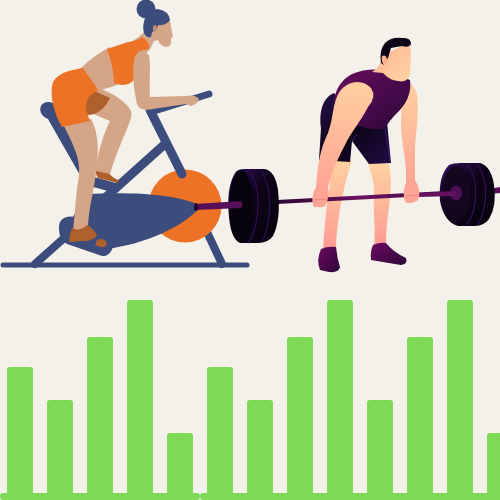
<!DOCTYPE html>
<html lang="en">
<head>
<meta charset="utf-8">
<title>Workout and progress chart</title>
<style>
:root{--paper:#f4f1ea;--navy:#3c4c7d;--orange:#ec7225;--rust:#ad602b;--skin:#d5a587;--bar:#7ed957;--plum:#3d0a45}
html,body{margin:0;height:100%;overflow:hidden;background:var(--paper)}
svg{display:block;width:500px;height:500px}
.paper{fill:var(--paper)}
.frame{stroke:var(--navy);stroke-linecap:round;fill:none}
.navy{fill:var(--navy)}
.orange{fill:var(--orange)}
.rust{fill:var(--rust)}
.skin{fill:var(--skin)}
.bars{fill:var(--bar)}
</style>
</head>
<body>
<svg viewBox="0 0 500 500" role="img" aria-label="A woman on an exercise bike and a man lifting a barbell above a green bar chart">
<defs>
<linearGradient id="arm-skin" x1="0" y1="0" x2="0" y2="1"><stop offset="0" stop-color="#ffd0a0"/><stop offset="1" stop-color="#ff9c94"/></linearGradient>
<linearGradient id="leg-skin" x1="0" y1="0" x2="0" y2="1"><stop offset="0" stop-color="#ffd3a2"/><stop offset="1" stop-color="#ff9a92"/></linearGradient>
<linearGradient id="face-skin" x1="0" y1="0" x2="1" y2="1"><stop offset="0" stop-color="#ffb090"/><stop offset="1" stop-color="#ffd5a5"/></linearGradient>
<linearGradient id="vest" x1="0" y1="0" x2="1" y2="1"><stop offset="0" stop-color="#6b0d5c"/><stop offset=".55" stop-color="#470a4b"/><stop offset="1" stop-color="#2a0638"/></linearGradient>
<linearGradient id="shorts" x1="0" y1="0" x2="1" y2="1"><stop offset="0" stop-color="#27104c"/><stop offset=".5" stop-color="#0b0414"/><stop offset="1" stop-color="#210b45"/></linearGradient>
<linearGradient id="shoe" x1="0" y1="0" x2="1" y2="1"><stop offset="0" stop-color="#6d0a60"/><stop offset="1" stop-color="#2b0638"/></linearGradient>
<linearGradient id="plate" x1="0" y1="0" x2="1" y2="1"><stop offset="0" stop-color="#351062"/><stop offset=".45" stop-color="#0d0418"/><stop offset="1" stop-color="#06020b"/></linearGradient>
<linearGradient id="rod" x1="0" y1="0" x2="1" y2="0"><stop offset="0" stop-color="#2c0735"/><stop offset=".5" stop-color="#6d1260"/><stop offset="1" stop-color="#3a0944"/></linearGradient>
<path id="bar-1" d="M7 494V370q0-3 3-3h20q3 0 3 3V494z"/>
<path id="bar-2" d="M47 494V403q0-3 3-3h20q3 0 3 3V494z"/>
<path id="bar-3" d="M87 494V340q0-3 3-3h20q3 0 3 3V494z"/>
<path id="bar-4" d="M127 494V303q0-3 3-3h20q3 0 3 3V494z"/>
<path id="bar-5" d="M167 494V436q0-3 3-3h20q3 0 3 3V494z"/>
</defs>
<rect class="paper" width="500" height="500"/>

<g id="bar-chart" class="bars">
<g id="first-chart">
<use href="#bar-1"/><use href="#bar-2"/><use href="#bar-3"/><use href="#bar-4"/><use href="#bar-5"/>
<rect x="0" y="493" width="200" height="7" rx="3"/>
</g>
<g id="second-chart">
<use href="#bar-1" x="200"/><use href="#bar-2" x="200"/><use href="#bar-3" x="200"/><use href="#bar-4" x="200"/>
<use href="#bar-2" x="320"/><use href="#bar-3" x="320"/><use href="#bar-4" x="320"/><use href="#bar-5" x="320"/>
<rect x="200" y="493" width="304" height="7" rx="3"/>
</g>
</g>

<g id="cyclist">
<g id="bike">
<path class="frame" stroke-width="8" d="M35 264L72 231M207 232L222 264"/>
<path class="frame" stroke-width="5" d="M3 265H247"/>
<circle class="orange" cx="185" cy="206" r="36.5"/>
<path class="frame" stroke-width="9" d="M150 110L182 174M166 143L106 197"/>
<path class="frame" stroke-width="7" d="M151 112L209 94"/>
<path class="frame" stroke-width="12" d="M52 114L88 177"/>
<path class="navy" d="M41 113C38 105 45 100 53 103L82 122 60 122C51 120 44 119 41 113z"/>
<path class="frame" stroke-width="10" d="M90 181L112 187"/>
</g>
<g id="far-leg">
<path class="rust" d="M95 172Q99 165 106 169Q111 178 119 180L118 183 98 178z"/>
<path class="skin" d="M97 87C112 93 126 101 131 111C134 119 121 138 110 174L96 171C98 150 104 133 110 121L86 111z"/>
<path class="rust" d="M90 89L110 98C105 108 98 115 87 115L80 103z"/>
</g>
<g id="bike-body">
<path class="navy" d="M87 194C126 192 177 193 201 206C184 227 145 244 106 249L66 228z"/>
<path class="navy" d="M59 229C58 218 67 215 75 217L107 236C118 242 112 257 102 256L67 244Q59 239 59 229z"/>
</g>
<g id="near-leg">
<path class="skin" d="M62 122L91 119C99 133 99 153 96 173C93 195 88 212 88 229L73 231C75 211 76 193 79 175C81 157 71 141 62 122z"/>
<path class="rust" d="M72 228Q80 232 87 225Q93 228 97 235Q94 241 84 241L69 242Q69 235 72 228z"/>
<path class="rust" d="M97 240Q104 237 107 243Q106 248 101 247L95 245z"/>
</g>
<g id="torso">
<path class="skin" d="M80 69Q94 55 110 47L123 82Q112 88 98 90z"/>
<path class="orange" d="M83 68C89 78 97 86 98 91C88 94 84 102 87 113L90 121 62 127C54 114 49 94 53 82C59 72 71 70 83 68z"/>
<path class="skin" d="M129 43Q139 38 145 31L155 36Q153 48 145 54L126 60z"/>
<path class="orange" d="M107 49L128 42Q138 41 142 37Q150 42 149 49L139 51Q134 56 135 64L134 80Q127 88 114 83Q114 68 107 49z"/>
<path class="skin" d="M135 56Q142 48 149 55C151 68 149 82 150 97L186 96Q195 94 199 99Q198 104 191 106L186 104 146 110Q136 109 136 99C133 84 132 69 135 56z"/>
</g>
<g id="cyclist-head">
<path class="skin" d="M148 25L164 18Q171 18 171 27L173 37 171 38Q172 47 166 47Q160 46 158 40Q149 43 143 36z"/>
<circle class="navy" cx="146" cy="9" r="9.5"/>
<path class="navy" d="M144 33C141 19 149 10 158 9Q169 11 170 20Q166 26 158 25Q157 31 152 32L151 37Q146 38 144 33z"/>
<path d="M153 26q4-2 4 2q-1 4-4 4z" fill="#bd8b70"/>
</g>
</g>

<g id="weightlifter">
<g id="far-arm">
<path fill="url(#arm-skin)" d="M402 84Q412 79 417 94C419 110 417 126 415 146L415 180Q421 190 418 200L407 203Q402 192 406 182C407 160 401 143 401 124z"/>
</g>
<g id="lifter-legs" fill="url(#leg-skin)">
<path d="M326 155L352 160C346 180 341 199 339 216C337 229 336 239 336 250L323 251C324 235 325 216 328 198C331 182 330 168 326 155z"/>
<path d="M367 161L389 164C392 177 391 191 389 207C387 222 386 233 386 246L374 247C376 231 373 214 374 197C375 183 371 173 367 161z"/>
</g>
<g id="lifter-shoes" fill="url(#shoe)">
<path d="M321 249Q328 246 336 247Q337 258 340 267Q339 273 329 272L320 270Q316 260 321 249z"/>
<path d="M373 245Q380 242 386 243Q393 252 406 258Q408 264 401 265L371 260Q370 252 373 245z"/>
</g>
<path id="lifter-shorts" fill="url(#shorts)" d="M334 93C322 98 319 113 321 128L319 160 350 162 352 141 369 164 391 163 387 122 352 116z"/>
<path fill="none" stroke="#3a1a73" stroke-width="1" d="M385 128L390 161M352 141L357 134"/>
<path id="lifter-vest" fill="url(#vest)" d="M352 74Q370 67 386 71L410 80C412 93 406 105 396 114C389 121 387 126 384 129Q365 130 352 123L334 100Q337 82 352 74z"/>
<g id="lifter-head">
<path fill="url(#face-skin)" d="M381 57L407 43Q412 48 411 56L410 75Q407 83 398 81Q389 80 383 73L372 72Q381 67 381 57z"/>
<path d="M381 63Q379 50 385 43Q391 37 402 38Q411 37 411 44Q409 48 402 46L391 48 388 58 384 65z" fill="#0d0517"/>
<path d="M382 56q4-2 5 3q0 6-3 6q-3-3-2-9z" fill="#ffb08e"/>
</g>
<path id="near-arm" fill="url(#arm-skin)" d="M340 91C349 80 363 79 371 88Q377 97 368 107C361 121 351 132 345 145C337 160 331 174 328 187Q330 198 325 206L314 207Q311 198 316 188C317 168 320 149 328 133C334 117 332 103 340 91z"/>
</g>

<g id="barbell">
<path d="M277 200L446 191 446 195 277 204z" fill="url(#rod)"/>
<g id="left-plates">
<path d="M235 173Q237 169 245 169H264Q275 170 278 190Q281 220 273 236Q268 243 258 243H240Q231 239 229 217Q226 188 235 173z" fill="url(#plate)"/>
<ellipse cx="241" cy="206" rx="12" ry="36" fill="#07030c"/>
<path fill="none" stroke="#301052" stroke-width="1.2" d="M249 170Q261 188 257 216Q255 235 248 243M261 170Q272 188 269 216Q267 235 261 242"/>
<path d="M195 204L241 201Q244 205 241 208L195 210z" fill="#570f59"/>
<ellipse cx="196" cy="207" rx="2" ry="4" fill="#230631"/>
</g>
<g id="right-plates">
<path d="M489 189L500 187V193L489 194z" fill="#570f59"/>
<path d="M449 165Q453 163 461 163H480Q491 166 494 185Q497 206 489 219Q484 226 475 226H458Q444 222 440 201Q438 176 449 165z" fill="url(#plate)"/>
<path fill="none" stroke="#341259" stroke-width="1.2" d="M467 164Q478 178 475 202Q473 218 466 225M477 164Q488 179 485 202Q483 218 477 225"/>
<ellipse cx="456" cy="194" rx="14" ry="28" fill="#14061f"/>
<ellipse cx="456" cy="193" rx="6" ry="7.5" fill="#4d0e55"/>
<path d="M418 193L455 191Q458 193 455 196L418 197z" fill="#64115f"/>
</g>
</g>
<g id="lifter-hands" fill="#ffa596">
<path d="M315 189Q322 184 328 189Q329 200 325 206Q319 209 313 205Q311 198 315 189z"/>
<path d="M406 183Q412 178 417 184Q421 193 418 200Q412 205 405 202Q402 192 406 183z"/>
<path fill="none" stroke="#ef8289" stroke-width="1" d="M315 200L326 199M407 196L418 195"/>
</g>
</svg>
</body>
</html>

ACTIVITY: "height" is the word to look for; copy every line of the data that has it.

WRITTEN RESPONSE:
html,body{margin:0;height:100%;overflow:hidden;background:var(--paper)}
svg{display:block;width:500px;height:500px}
<rect class="paper" width="500" height="500"/>
<rect x="0" y="493" width="200" height="7" rx="3"/>
<rect x="200" y="493" width="304" height="7" rx="3"/>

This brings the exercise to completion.